"This is something we’ve been looking at: to have that better reported to us. That requires a case definition and often work with medical examiners and things like this. So, it’s not a reportable condition. Sometimes we do hear of reports of (heat-related deaths), but I have not heard any reports this summer yet," Roussin said Thursday.
An increase in heat-related deaths is expected to be one of the most significant effects of climate change in Canada as the frequency and intensity of heat waves will ramp up.
In Manitoba, in a projection scenario where emissions continue unabated, the number of days in which the temperature is 30 C or higher is expected to rise to 52.1 days, on average, between 2050 and 2080, says the Prairie Climate Centre’s Climate Atlas.
It was an average of 14.2 days per year from 1976 to 2005.
Quebec has adopted mechanisms to identify heat-related deaths in response to this mounting problem. The province has also started to track hospitalizations, ambulance trips and emergency admissions related to extreme heat events. Quebec made international headlines in July 2018 when it estimated 89 people had died during a heat wave. Health authorities had formally listed a death of a senior, for example — whose cause of death may have been heart disease or stroke, but whose pre-existing condition was exacerbated by heat — as a death linked to heat distress.
Roussin said some indicators flag such cases in Manitoba, but with no formal reporting figure, it is impossible to say for certain when a death is linked to an extreme heat event.
"It’s a significant public health issue and it’s becoming more important over time. So, it is something we’re working on to be able to have better information on it," Roussin said.
Tracking the number of deaths and hospitalizations related to extreme heat events will allow for tailored public health responses, said Robin Edger, the executive director and CEO of the Canadian Association of Physicians for the Environment.
"For provinces like Manitoba and Ontario that don’t do this tracking, and instead these deaths or illnesses perhaps show up as something like a stroke, they’re just not in the same place to be able to organize their (response) strategy," Edger said.
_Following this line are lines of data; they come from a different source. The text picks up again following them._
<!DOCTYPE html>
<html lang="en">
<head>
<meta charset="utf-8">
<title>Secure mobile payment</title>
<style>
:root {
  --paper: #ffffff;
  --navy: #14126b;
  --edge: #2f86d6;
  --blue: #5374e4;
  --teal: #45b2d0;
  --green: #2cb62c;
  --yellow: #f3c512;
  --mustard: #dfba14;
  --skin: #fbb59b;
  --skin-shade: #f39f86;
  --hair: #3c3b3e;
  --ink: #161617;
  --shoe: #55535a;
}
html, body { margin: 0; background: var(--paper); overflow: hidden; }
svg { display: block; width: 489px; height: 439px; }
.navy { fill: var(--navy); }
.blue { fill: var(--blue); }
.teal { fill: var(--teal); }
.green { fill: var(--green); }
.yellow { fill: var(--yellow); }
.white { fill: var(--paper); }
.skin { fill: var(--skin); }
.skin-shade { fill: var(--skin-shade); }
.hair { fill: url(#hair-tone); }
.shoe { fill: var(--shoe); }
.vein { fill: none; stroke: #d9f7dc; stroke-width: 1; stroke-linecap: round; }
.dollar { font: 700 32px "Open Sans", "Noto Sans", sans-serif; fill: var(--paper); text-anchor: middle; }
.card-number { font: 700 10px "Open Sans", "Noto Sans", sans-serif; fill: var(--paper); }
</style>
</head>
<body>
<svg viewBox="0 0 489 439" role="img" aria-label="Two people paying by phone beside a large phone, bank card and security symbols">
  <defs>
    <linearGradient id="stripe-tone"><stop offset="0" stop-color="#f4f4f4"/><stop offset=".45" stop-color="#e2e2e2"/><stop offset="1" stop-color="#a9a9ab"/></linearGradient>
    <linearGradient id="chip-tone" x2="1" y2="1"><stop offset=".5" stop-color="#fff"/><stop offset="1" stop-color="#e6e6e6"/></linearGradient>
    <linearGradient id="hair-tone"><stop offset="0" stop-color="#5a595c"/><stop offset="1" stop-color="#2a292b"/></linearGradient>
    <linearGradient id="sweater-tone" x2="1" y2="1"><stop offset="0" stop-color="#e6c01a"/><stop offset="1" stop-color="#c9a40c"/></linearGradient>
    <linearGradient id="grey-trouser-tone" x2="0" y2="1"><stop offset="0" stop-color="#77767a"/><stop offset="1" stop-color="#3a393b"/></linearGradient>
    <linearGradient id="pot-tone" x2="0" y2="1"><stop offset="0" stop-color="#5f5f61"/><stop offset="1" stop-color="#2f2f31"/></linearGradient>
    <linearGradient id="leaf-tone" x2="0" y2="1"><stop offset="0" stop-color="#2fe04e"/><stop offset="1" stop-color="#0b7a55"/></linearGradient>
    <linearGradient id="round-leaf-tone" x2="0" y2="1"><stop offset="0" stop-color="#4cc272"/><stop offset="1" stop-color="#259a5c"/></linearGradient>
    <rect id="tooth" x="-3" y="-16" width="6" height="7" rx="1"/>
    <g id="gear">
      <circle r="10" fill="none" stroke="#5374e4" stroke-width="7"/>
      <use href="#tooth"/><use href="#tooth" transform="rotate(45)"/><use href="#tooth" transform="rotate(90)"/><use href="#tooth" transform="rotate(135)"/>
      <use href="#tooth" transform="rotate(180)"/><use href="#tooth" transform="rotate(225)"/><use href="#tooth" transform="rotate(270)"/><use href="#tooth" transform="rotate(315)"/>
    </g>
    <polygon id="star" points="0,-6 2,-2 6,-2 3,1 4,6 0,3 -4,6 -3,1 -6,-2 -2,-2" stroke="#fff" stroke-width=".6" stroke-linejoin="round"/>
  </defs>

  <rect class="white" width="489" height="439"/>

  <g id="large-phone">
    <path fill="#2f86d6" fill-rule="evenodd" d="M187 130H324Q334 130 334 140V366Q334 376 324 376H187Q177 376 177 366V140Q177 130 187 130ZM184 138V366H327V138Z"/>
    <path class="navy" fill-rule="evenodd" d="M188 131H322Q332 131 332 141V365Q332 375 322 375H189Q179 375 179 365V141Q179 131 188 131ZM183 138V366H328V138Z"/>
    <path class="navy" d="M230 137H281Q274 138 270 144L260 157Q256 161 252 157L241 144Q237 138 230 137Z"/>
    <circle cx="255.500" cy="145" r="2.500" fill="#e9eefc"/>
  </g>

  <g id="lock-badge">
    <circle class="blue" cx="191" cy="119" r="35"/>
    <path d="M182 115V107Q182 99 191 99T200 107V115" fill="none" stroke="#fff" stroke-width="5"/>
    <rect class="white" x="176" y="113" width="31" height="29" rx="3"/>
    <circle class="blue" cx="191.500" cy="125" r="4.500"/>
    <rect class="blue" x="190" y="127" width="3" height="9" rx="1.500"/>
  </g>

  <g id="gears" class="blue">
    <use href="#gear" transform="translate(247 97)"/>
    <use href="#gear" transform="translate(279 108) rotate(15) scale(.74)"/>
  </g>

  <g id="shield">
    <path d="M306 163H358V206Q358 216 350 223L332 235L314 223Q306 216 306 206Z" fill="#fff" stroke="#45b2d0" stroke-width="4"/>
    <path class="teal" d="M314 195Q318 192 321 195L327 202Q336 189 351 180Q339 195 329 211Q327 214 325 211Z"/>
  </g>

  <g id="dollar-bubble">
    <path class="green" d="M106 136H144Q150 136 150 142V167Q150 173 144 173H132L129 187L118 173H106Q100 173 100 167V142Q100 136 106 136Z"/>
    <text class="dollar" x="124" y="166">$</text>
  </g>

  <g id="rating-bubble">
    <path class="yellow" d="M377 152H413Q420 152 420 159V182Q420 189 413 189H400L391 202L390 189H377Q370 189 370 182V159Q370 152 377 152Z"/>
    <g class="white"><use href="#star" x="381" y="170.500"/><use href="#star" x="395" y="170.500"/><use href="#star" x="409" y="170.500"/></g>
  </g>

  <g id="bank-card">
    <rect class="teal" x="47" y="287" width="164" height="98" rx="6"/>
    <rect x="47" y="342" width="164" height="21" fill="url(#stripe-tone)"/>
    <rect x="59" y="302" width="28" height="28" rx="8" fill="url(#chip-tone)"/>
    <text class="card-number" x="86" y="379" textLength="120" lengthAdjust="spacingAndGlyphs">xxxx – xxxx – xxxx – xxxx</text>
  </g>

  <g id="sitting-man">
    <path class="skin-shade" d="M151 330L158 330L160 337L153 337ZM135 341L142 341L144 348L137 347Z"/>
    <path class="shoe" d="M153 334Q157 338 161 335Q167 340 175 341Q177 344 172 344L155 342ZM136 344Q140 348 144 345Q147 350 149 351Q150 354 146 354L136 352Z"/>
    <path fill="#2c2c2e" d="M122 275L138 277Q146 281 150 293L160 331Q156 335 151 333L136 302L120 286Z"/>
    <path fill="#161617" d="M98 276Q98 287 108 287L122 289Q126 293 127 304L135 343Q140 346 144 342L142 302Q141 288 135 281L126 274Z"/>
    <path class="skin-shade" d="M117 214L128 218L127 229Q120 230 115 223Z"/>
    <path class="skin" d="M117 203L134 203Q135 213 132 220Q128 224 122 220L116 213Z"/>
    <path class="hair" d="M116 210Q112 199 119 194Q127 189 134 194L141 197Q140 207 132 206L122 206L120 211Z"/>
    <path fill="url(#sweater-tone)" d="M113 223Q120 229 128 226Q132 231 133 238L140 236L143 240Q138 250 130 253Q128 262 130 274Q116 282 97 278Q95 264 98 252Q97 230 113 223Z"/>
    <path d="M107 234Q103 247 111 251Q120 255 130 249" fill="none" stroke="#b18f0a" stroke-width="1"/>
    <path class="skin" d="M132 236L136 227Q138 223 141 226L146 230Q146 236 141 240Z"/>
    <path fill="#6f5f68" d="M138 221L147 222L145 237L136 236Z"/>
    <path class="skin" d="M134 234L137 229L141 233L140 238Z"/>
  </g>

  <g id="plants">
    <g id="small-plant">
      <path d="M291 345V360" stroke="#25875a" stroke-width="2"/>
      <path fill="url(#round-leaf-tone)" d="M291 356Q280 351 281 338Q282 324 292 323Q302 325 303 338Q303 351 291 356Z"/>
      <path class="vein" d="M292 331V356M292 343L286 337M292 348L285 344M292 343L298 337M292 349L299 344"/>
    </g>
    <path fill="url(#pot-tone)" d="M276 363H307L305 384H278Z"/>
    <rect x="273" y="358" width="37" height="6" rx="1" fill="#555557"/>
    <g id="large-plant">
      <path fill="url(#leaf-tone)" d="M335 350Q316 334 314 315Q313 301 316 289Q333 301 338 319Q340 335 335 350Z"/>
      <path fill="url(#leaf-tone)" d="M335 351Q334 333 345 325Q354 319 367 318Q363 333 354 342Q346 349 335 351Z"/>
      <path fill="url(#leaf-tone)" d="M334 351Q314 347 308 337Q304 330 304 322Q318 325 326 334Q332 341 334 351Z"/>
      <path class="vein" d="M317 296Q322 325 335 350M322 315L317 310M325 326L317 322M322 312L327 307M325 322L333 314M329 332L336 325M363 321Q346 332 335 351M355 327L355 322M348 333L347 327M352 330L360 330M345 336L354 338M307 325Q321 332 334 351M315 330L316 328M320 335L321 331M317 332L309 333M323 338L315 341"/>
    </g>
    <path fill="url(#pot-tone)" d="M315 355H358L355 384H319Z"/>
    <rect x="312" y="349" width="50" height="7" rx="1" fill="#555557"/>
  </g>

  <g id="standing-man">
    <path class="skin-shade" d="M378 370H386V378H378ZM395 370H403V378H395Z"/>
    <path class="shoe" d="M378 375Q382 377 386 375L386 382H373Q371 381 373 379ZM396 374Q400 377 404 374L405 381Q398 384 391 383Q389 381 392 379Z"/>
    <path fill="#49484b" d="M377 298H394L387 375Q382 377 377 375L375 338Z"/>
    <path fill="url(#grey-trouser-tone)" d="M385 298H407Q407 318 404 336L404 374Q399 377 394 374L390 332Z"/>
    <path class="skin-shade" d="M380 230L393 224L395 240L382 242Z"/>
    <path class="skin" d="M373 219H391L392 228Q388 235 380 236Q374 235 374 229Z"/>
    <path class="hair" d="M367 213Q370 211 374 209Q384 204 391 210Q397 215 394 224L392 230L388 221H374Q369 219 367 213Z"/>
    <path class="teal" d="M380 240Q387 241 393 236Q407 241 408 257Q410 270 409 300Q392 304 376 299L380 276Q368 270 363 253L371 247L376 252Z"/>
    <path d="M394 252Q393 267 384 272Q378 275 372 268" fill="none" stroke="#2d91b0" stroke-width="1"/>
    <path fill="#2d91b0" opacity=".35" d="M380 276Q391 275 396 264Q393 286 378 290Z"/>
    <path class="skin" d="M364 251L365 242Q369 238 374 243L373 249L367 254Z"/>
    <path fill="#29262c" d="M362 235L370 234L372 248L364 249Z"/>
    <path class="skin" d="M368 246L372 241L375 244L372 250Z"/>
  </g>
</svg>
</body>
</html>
Sarah Lawrynuik reported on climate change for the Winnipeg Free Press.